For Hong Kong people, we have all been gone through a phase where we had to face an outbreak of large-scale contagious diseases like severe acute respiratory syndrome (SARS) and H5N1 (influenza A virus subtype H5N1). HKWC has a structured contingency plan in place. “One lesson we have learnt is that no matter how good the plan is, we still need to act fast by having high-level command and control.” Dr. Luk recalled of the days battling the SARS. “Once the situation has reached to a certain high alert level, we need to react immediately by activating the command center.”
Key to success: when there’s a will, there’s a way
“You have to love what you are doing, this is really important,” said Dr. Luk. He reminded us that the attitude should be the highest regarded drive if you want to achieve. If you have the passion for your work, skills and knowledge will follow. Let us take being a doctor as an example, the skills and knowledge can be obtained through studying and continuous practices, provided that he or she loves treating patients. “I always believe that in the setting of a healthcare system, the most crucial driver is the satisfaction arisen from seeing the patients benefited from the treatment. Nothing else is more important than this,” he added.

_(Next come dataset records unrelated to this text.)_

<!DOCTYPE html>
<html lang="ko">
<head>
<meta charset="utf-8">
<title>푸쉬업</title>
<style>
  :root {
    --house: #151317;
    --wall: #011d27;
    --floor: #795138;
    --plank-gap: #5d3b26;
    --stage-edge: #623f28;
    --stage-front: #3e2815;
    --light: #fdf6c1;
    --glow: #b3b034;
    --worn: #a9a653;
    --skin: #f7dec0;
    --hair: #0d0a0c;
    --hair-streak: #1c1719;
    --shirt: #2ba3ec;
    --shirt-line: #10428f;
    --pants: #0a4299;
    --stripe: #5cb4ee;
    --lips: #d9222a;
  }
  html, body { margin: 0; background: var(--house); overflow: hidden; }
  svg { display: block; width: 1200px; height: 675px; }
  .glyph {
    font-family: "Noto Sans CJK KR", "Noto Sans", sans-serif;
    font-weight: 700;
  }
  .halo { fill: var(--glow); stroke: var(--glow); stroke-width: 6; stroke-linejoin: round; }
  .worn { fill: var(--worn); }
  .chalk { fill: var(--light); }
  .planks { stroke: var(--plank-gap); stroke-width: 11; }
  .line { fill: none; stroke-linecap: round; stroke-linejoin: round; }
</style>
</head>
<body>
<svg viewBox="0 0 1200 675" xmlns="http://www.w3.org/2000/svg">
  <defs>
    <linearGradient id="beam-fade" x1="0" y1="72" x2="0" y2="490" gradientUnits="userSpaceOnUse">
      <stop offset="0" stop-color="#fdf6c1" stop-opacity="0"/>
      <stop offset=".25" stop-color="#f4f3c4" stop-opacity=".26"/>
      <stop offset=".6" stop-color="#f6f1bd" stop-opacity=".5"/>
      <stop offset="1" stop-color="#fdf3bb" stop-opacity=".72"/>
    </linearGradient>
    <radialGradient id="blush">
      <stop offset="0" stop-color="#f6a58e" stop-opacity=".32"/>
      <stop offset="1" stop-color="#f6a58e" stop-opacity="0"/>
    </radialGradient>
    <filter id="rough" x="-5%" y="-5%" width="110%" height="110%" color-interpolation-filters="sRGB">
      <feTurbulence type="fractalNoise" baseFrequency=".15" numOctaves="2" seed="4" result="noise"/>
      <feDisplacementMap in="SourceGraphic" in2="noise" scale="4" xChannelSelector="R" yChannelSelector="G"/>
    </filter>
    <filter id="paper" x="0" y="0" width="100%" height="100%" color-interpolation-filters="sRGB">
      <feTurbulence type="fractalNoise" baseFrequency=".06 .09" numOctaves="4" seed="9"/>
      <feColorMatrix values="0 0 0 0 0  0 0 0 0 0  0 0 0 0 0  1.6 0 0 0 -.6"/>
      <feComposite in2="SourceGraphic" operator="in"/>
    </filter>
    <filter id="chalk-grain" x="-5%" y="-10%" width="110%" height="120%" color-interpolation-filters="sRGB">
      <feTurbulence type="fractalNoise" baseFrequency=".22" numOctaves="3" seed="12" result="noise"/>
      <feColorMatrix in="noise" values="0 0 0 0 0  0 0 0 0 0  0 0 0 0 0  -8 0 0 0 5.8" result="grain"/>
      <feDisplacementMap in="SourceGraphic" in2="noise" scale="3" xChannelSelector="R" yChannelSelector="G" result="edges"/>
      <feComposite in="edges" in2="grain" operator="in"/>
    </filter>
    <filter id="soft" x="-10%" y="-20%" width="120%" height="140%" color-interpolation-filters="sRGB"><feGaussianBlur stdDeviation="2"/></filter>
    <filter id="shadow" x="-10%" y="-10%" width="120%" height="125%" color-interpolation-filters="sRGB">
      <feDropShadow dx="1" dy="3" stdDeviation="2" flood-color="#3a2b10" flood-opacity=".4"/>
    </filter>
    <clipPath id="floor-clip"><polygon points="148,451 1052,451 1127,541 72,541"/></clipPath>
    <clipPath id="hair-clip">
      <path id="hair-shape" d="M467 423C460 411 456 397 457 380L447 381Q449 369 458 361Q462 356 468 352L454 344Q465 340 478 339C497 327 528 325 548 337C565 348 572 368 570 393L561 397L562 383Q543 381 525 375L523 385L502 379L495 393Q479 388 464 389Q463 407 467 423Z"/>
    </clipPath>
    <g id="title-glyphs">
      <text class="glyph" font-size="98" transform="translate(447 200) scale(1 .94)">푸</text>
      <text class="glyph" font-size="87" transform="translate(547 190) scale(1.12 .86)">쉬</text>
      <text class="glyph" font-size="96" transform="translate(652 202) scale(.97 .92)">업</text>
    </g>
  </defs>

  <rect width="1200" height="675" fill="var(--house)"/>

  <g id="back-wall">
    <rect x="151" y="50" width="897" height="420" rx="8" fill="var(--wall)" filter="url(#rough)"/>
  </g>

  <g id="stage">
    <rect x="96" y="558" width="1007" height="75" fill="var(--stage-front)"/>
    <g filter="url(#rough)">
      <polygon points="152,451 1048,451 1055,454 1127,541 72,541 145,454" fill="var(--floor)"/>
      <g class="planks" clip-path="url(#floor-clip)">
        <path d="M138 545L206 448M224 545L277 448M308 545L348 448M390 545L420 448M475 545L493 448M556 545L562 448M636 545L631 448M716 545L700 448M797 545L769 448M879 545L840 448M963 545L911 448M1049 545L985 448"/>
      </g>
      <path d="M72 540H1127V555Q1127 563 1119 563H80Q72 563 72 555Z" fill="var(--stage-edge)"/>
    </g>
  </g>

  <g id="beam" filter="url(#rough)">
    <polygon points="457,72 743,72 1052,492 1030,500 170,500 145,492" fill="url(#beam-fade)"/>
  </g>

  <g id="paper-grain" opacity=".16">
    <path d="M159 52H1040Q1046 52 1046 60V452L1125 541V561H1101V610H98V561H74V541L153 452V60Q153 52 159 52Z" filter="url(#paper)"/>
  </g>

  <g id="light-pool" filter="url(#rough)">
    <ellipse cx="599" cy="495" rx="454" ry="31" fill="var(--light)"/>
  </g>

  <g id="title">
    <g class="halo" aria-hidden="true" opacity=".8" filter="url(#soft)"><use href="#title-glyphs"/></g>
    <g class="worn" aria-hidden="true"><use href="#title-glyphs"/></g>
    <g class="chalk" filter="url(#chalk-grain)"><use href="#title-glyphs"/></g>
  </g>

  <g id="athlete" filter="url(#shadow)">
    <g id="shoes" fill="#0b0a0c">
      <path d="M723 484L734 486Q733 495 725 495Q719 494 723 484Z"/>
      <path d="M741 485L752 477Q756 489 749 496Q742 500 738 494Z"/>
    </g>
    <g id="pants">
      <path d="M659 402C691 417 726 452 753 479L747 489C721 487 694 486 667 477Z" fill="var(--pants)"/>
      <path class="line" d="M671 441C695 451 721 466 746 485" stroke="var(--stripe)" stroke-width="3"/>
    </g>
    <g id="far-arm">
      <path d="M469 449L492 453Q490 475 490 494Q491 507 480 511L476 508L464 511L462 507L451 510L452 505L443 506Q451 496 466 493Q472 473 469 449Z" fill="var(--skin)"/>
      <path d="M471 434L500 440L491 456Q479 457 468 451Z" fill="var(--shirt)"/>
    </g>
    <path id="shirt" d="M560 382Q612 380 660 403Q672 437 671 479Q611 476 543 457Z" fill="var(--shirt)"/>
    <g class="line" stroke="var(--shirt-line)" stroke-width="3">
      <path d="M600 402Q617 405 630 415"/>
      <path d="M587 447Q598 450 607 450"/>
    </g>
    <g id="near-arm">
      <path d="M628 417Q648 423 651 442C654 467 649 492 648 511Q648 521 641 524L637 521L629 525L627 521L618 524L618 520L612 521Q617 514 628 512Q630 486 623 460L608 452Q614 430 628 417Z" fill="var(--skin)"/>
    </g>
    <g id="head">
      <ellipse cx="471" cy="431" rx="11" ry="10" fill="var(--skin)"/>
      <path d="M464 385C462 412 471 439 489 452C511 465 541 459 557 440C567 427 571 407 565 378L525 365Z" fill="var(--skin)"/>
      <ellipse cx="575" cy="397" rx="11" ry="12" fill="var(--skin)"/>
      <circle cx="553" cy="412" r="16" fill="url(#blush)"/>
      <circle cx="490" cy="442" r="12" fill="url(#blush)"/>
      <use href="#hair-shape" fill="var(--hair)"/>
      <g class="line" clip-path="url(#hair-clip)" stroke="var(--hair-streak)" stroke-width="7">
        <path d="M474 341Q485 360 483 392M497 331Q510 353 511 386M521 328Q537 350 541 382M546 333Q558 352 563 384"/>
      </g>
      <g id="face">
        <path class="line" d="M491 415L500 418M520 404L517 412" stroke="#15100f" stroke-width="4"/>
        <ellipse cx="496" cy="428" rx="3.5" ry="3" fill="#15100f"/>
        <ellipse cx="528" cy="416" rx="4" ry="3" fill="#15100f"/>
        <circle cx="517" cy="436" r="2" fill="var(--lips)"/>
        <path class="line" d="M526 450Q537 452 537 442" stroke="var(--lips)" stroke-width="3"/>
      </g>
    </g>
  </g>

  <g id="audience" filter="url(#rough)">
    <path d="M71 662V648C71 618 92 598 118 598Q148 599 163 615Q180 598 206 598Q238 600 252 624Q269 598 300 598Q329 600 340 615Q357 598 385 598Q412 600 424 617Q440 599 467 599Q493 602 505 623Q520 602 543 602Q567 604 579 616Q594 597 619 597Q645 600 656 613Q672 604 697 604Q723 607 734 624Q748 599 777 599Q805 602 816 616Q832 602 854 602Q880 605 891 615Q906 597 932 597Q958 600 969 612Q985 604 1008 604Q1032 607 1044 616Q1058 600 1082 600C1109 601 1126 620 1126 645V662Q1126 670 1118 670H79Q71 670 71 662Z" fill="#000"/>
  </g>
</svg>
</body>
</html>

Many people might simply look for a job because they have to make a living. Dr. Luk saw this differently. “Don’t look at it as a job. Try to find the meaning of the work,” he stressed. Even for a CCE like Dr. Luk, he could not even imagine how much and in what ways he has impacted the public. He calmly encouraged us to always maintain our faith in work: you will get good results someday from sowing the good seeds.

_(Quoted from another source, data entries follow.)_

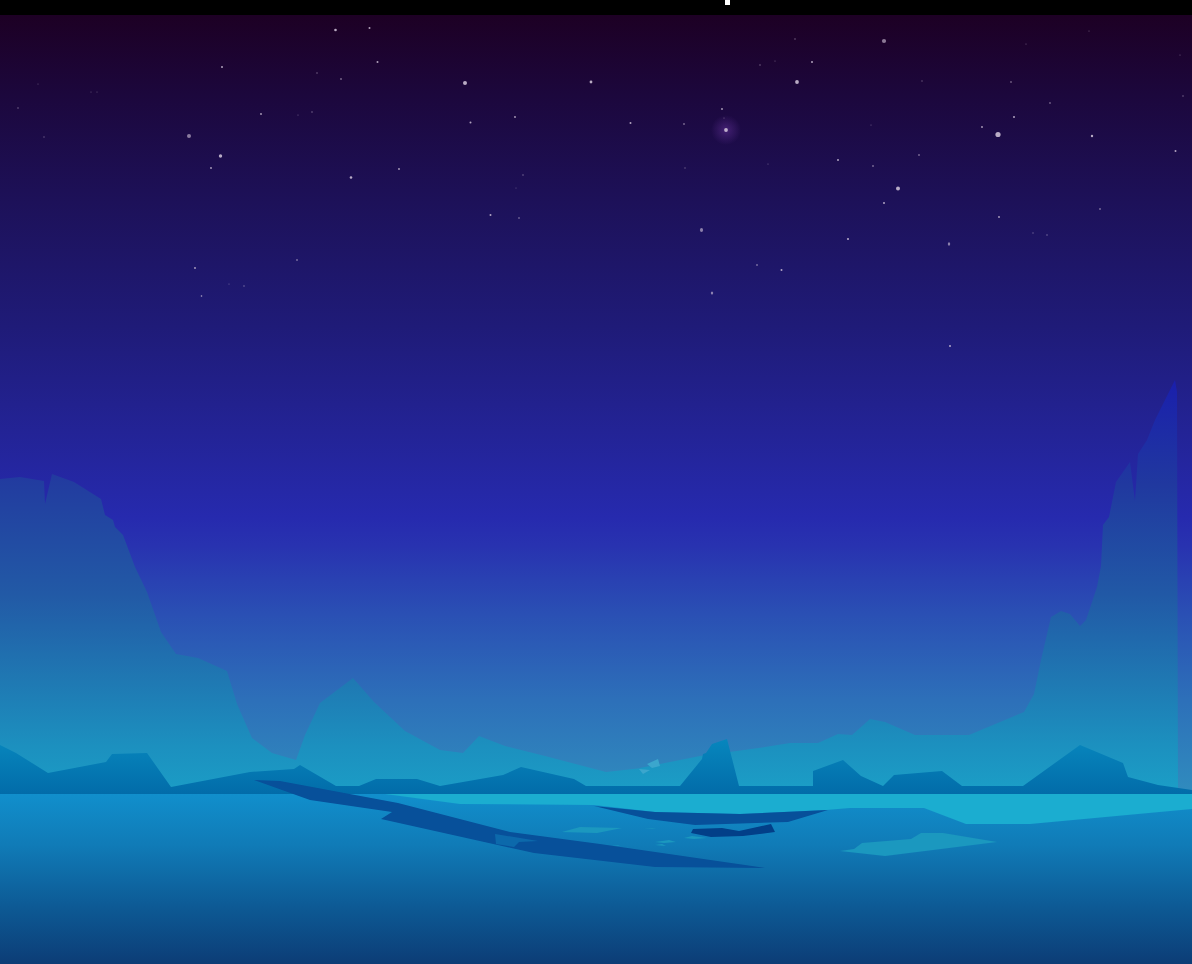
<!DOCTYPE html>
<html lang="en">
<head>
<meta charset="utf-8">
<title>Polar night landscape</title>
<style>
:root {
  --bar: #000;
  --star: #d5c8dc;
  --crack: #07509a;
  --crack-deep: #023f88;
  --ice-light: #1badd0;
  --ice-patch: #1b98bf;
}
html, body { margin: 0; width: 1192px; height: 964px; overflow: hidden; background: var(--bar); }
svg { display: block; }
.bar { fill: var(--bar); }
.tick { fill: #fff; }
.stars { fill: var(--star); }
.crack { fill: var(--crack); }
.crack-deep { fill: var(--crack-deep); }
.ice-light { fill: var(--ice-light); }
.ice-patch { fill: var(--ice-patch); }
</style>
</head>
<body>
<svg width="1192" height="964" viewBox="0 0 1192 964" role="img" aria-label="Starry night sky above icy mountains and a frozen lake">
  <defs>
    <linearGradient id="sky" gradientUnits="userSpaceOnUse" x1="0" y1="15" x2="0" y2="794">
      <stop offset="0" stop-color="#1d0024"/>
      <stop offset=".1" stop-color="#1c073c"/>
      <stop offset=".24" stop-color="#1d1159"/>
      <stop offset=".4" stop-color="#1f1b78"/>
      <stop offset=".5" stop-color="#22218e"/>
      <stop offset=".645" stop-color="#262aae"/>
      <stop offset=".68" stop-color="#2832b0"/>
      <stop offset=".77" stop-color="#2a50b4"/>
      <stop offset=".88" stop-color="#2d70b9"/>
      <stop offset="1" stop-color="#308cbe"/>
    </linearGradient>
    <linearGradient id="left-cliff" gradientUnits="userSpaceOnUse" x1="0" y1="474" x2="0" y2="794">
      <stop offset="0" stop-color="#223a9f"/>
      <stop offset=".38" stop-color="#225aa6"/>
      <stop offset=".65" stop-color="#1f79b3"/>
      <stop offset=".85" stop-color="#1c90bf"/>
      <stop offset="1" stop-color="#1b9dc6"/>
    </linearGradient>
    <linearGradient id="right-cliff" gradientUnits="userSpaceOnUse" x1="0" y1="380" x2="0" y2="794">
      <stop offset="0" stop-color="#1a1fac"/>
      <stop offset=".25" stop-color="#20389f"/>
      <stop offset=".52" stop-color="#2159a6"/>
      <stop offset=".73" stop-color="#1f79b3"/>
      <stop offset=".88" stop-color="#1c90bf"/>
      <stop offset="1" stop-color="#1b9fc7"/>
    </linearGradient>
    <linearGradient id="rocks" gradientUnits="userSpaceOnUse" x1="0" y1="740" x2="0" y2="794">
      <stop offset="0" stop-color="#0786bd"/>
      <stop offset="1" stop-color="#026ca9"/>
    </linearGradient>
    <linearGradient id="lake" gradientUnits="userSpaceOnUse" x1="0" y1="794" x2="0" y2="964">
      <stop offset="0" stop-color="#118fcc"/>
      <stop offset=".3" stop-color="#107bb7"/>
      <stop offset=".65" stop-color="#0d5b96"/>
      <stop offset="1" stop-color="#0c3d76"/>
    </linearGradient>
    <radialGradient id="glow">
      <stop offset="0" stop-color="#6a35a0" stop-opacity=".5"/>
      <stop offset="1" stop-color="#6a35a0" stop-opacity="0"/>
    </radialGradient>
  </defs>

  <rect class="sky" width="1192" height="796" fill="url(#sky)"/>
  <rect class="bar" width="1192" height="15"/>
  <rect class="tick" x="725" width="5" height="5"/>

  <g class="stars">
    <circle cx="726" cy="130" r="15" fill="url(#glow)"/>
    <g id="bright-stars" opacity=".85">
      <circle cx="998" cy="134.5" r="2.6"/>
      <circle cx="465" cy="83" r="2"/>
      <circle cx="797" cy="82" r="1.9"/>
      <circle cx="898" cy="188.5" r="2"/>
      <circle cx="726" cy="130" r="1.9"/>
      <circle cx="220.500" cy="156" r="1.7"/>
      <circle cx="591" cy="82" r="1.4"/>
      <circle cx="351" cy="177.500" r="1.3"/>
      <circle cx="335.500" cy="30" r="1.3"/>
      <circle cx="1092" cy="136" r="1.2"/>
    </g>
    <g id="soft-stars" opacity=".6">
      <circle cx="884" cy="41" r="2.1"/>
      <circle cx="189" cy="136" r="2"/>
      <ellipse cx="701.500" cy="230" rx="1.6" ry="2.1"/>
      <ellipse cx="712" cy="293" rx="1.2" ry="1.6"/>
      <ellipse cx="949" cy="244" rx="1.2" ry="1.7"/>
    </g>
    <g id="small-stars" opacity=".8">
      <circle cx="369.500" cy="28" r="1"/>
      <circle cx="377.500" cy="62" r="1"/>
      <circle cx="222" cy="67" r="1"/>
      <circle cx="341" cy="79" r=".8"/>
      <circle cx="261" cy="114" r=".9"/>
      <circle cx="470.500" cy="122.500" r="1"/>
      <circle cx="515" cy="117" r=".9"/>
      <circle cx="630.500" cy="123" r="1"/>
      <circle cx="211" cy="168" r=".9"/>
      <circle cx="399" cy="169" r=".9"/>
      <circle cx="490.500" cy="215" r="1"/>
      <circle cx="519" cy="218" r=".7"/>
      <circle cx="195" cy="268" r=".9"/>
      <circle cx="297" cy="260" r=".8"/>
      <circle cx="201.500" cy="296" r=".8"/>
      <circle cx="722" cy="109" r=".9"/>
      <circle cx="684" cy="124" r=".8"/>
      <circle cx="812" cy="62" r="1"/>
      <circle cx="838" cy="160" r="1"/>
      <circle cx="848" cy="239" r="1.1"/>
      <circle cx="884" cy="203" r="1"/>
      <circle cx="781.500" cy="270" r="1"/>
      <circle cx="757" cy="265" r=".8"/>
      <circle cx="950" cy="346" r="1"/>
      <circle cx="919" cy="155" r=".8"/>
      <circle cx="873" cy="166" r=".8"/>
      <circle cx="982" cy="127" r=".9"/>
      <circle cx="1014" cy="117" r="1"/>
      <circle cx="999" cy="217" r=".9"/>
      <circle cx="1100" cy="209" r=".8"/>
      <circle cx="1175.500" cy="151" r="1"/>
    </g>
    <g id="faint-stars" opacity=".45">
      <circle cx="18" cy="108" r=".8"/>
      <circle cx="44" cy="137" r=".7"/>
      <circle cx="38" cy="84" r=".5"/>
      <circle cx="91" cy="92" r=".5"/>
      <circle cx="97" cy="92" r=".5"/>
      <circle cx="317" cy="73" r=".8"/>
      <circle cx="298" cy="115" r=".6"/>
      <circle cx="312" cy="112" r=".8"/>
      <circle cx="523" cy="175" r=".8"/>
      <circle cx="516" cy="188" r=".5"/>
      <circle cx="229" cy="284" r=".6"/>
      <circle cx="244" cy="286" r=".8"/>
      <circle cx="685" cy="168" r=".7"/>
      <circle cx="724" cy="118" r=".6"/>
      <circle cx="768" cy="164" r=".6"/>
      <circle cx="760" cy="65" r=".8"/>
      <circle cx="775" cy="61" r=".6"/>
      <circle cx="795" cy="39" r=".8"/>
      <circle cx="871" cy="125" r=".6"/>
      <circle cx="922" cy="81" r=".7"/>
      <circle cx="1011" cy="82" r=".9"/>
      <circle cx="1050" cy="103" r=".9"/>
      <circle cx="1026" cy="44" r=".6"/>
      <circle cx="1089" cy="31" r=".6"/>
      <circle cx="1180" cy="55" r=".6"/>
      <circle cx="1183" cy="96" r=".8"/>
      <circle cx="1033" cy="233" r=".7"/>
      <circle cx="1047" cy="235" r=".8"/>
    </g>
  </g>

  <g id="distant-cliffs">
    <path fill="url(#left-cliff)" d="M0 479L20 477L44 481L45 504L52 474L74 482L101 499L105 515L113 520L115 527L123 535L135 567L147 592L161 632L176 654L198 658L227 671L237 704L252 738L272 753L296 760L305 735L320 703L353 678L374 702L405 731L440 750L463 753L479 736L505 746L545 756L606 772L660 766V796H0Z"/>
    <path fill="url(#right-cliff)" d="M640 796V768L700 756L765 747L790 743H818L838 734L852 735L870 719L885 722L915 735H969L1024 712L1034 694L1041 660L1051 617L1061 611L1070 614L1080 626L1086 620L1097 587L1101 566L1103 525L1109 517L1116 482L1130 462L1135 501L1138 454L1147 440L1155 420L1175 380L1177 392L1178 796Z"/>
  </g>

  <g id="snow-flakes" fill="#3ba6cd">
    <polygon points="647,764 658,759 660,766 652,768"/>
    <polygon points="639,769 650,770 643,774"/>
  </g>

  <path id="shore-rocks" fill="url(#rocks)" d="M0 745L16 753L48 773L106 762L112 754L147 753L171 787L250 772L294 769L300 765L336 786H359L376 779H417L440 786L503 775L521 767L574 779L586 786H680L702 759L703 754L706 753L712 744L727 739L739 786H813V771L843 760L861 776L883 786L894 775L942 771L962 786H1023L1080 745L1123 763L1128 777L1158 785L1192 790V796H0Z"/>

  <g id="frozen-lake">
    <rect y="794" width="1192" height="170" fill="url(#lake)"/>
    <path class="ice-light" d="M385 794H1192V809L1030 824H966L924 808H850L826 810L740 814L655 812L594 805L460 804Z"/>
    <path class="crack" d="M254 780L280 781L398 803L510 832L600 844L765 868L655 867L534 853L381 819L392 812L310 800Z"/>
    <polygon class="crack" points="594,806 655,812 740,814 828,810 788,822 695,825 648,819"/>
    <polygon class="crack-deep" points="693,829 722,828 739,831 771,824 775,832 743,836 711,837 691,833"/>
    <polygon fill="#0c69ab" points="495,834 538,841 519,842 514,847 496,844"/>
    <g class="ice-patch">
      <polygon points="562,832 580,827 622,828 597,833"/>
      <polygon points="840,851 854,849 862,843 911,839 921,833 943,833 997,842 885,856"/>
      <polygon points="655,842 669,840 676,842 664,843"/>
      <polygon points="655,845 662,844 666,846"/>
      <polygon points="684,838 692,836 707,838 694,839"/>
      <polygon points="644,829 652,828 657,829" opacity=".6"/>
      <polygon points="612,846 618,845 620,846" opacity=".6"/>
    </g>
  </g>
</svg>
</body>
</html>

Advice to the youth
Dr. Luk concluded by giving a piece of advice to the younger physicians, that is, to remember why you choose this profession. Are you prepared using the rest of your life to be a doctor? What professional life goal you really want to have? “If you really love helping patients, then, always remember the value within, and do not be easily disturbed by the difficulty you encounter,” said Dr. Luk.
Introduction of Dr. Luk Che Chung
Dr. Luk is currently the Cluster Head and the CCE of HKWC Hospital, Hong Kong Hospital Authority. He is also at present the HCE of QMH and Tsan Yuk Hospital. Since 1999, he started to work his way up to the HCE who managed five different public hospitals under the administration of Hong Kong Hospital Authority at various times.
In his current role, Dr. Luk initiated the Patient Focus Group and set up the Hospital Information Advisory Committee to collect suggestions from patients and the community for improving hospital services. Being a healthcare executive in the public sector for almost twenty years, and accountable for managing a recurrent budget of HK$6 billion and 8,000 staff members in the cluster hospitals, Dr. Luk made decisions on facility planning, coordinating the annual planning of its overall operation services, the development of clinical specialty services, and hospital quality management.
Introduction of HKWC Hospitals
HKWC is one of the seven hospital clusters managed by the Hong Kong Hospital Authority in Hong Kong. It comprises seven public hospitals including QMH, Tung Wah Hospital (TWH), Grantham Hospital (GH), The Duchess of Kent Children’s Hospital at Sandy Bay (DKCH), TWGHs Fung Yiu King Hospital (FYKH), MacLehose Medical Rehabilitation Centre (MMRC) and Tsan Yuk Hospital (TYH). Tertiary and quaternary services of HKWC are provided to the entire population of Hong Kong by a team of healthcare professionals with a commitment of whole-person caring. Through cross-districts engagement and communication, the standard of service quality of HKWC is regarded as high to the local community in Hong Kong.
Conflicts of Interest: The authors have no conflicts of interest to declare.
(Interviewers: Vicky Wong, Mike Cheung, JHMHP, firstname.lastname@example.org)
Cite this article as: Wong V, Cheung M. Che Chung Luk: optimising demand management and improving service development through staff empowerment and system delegation. J Hosp Manag Health Policy 2018;2:33.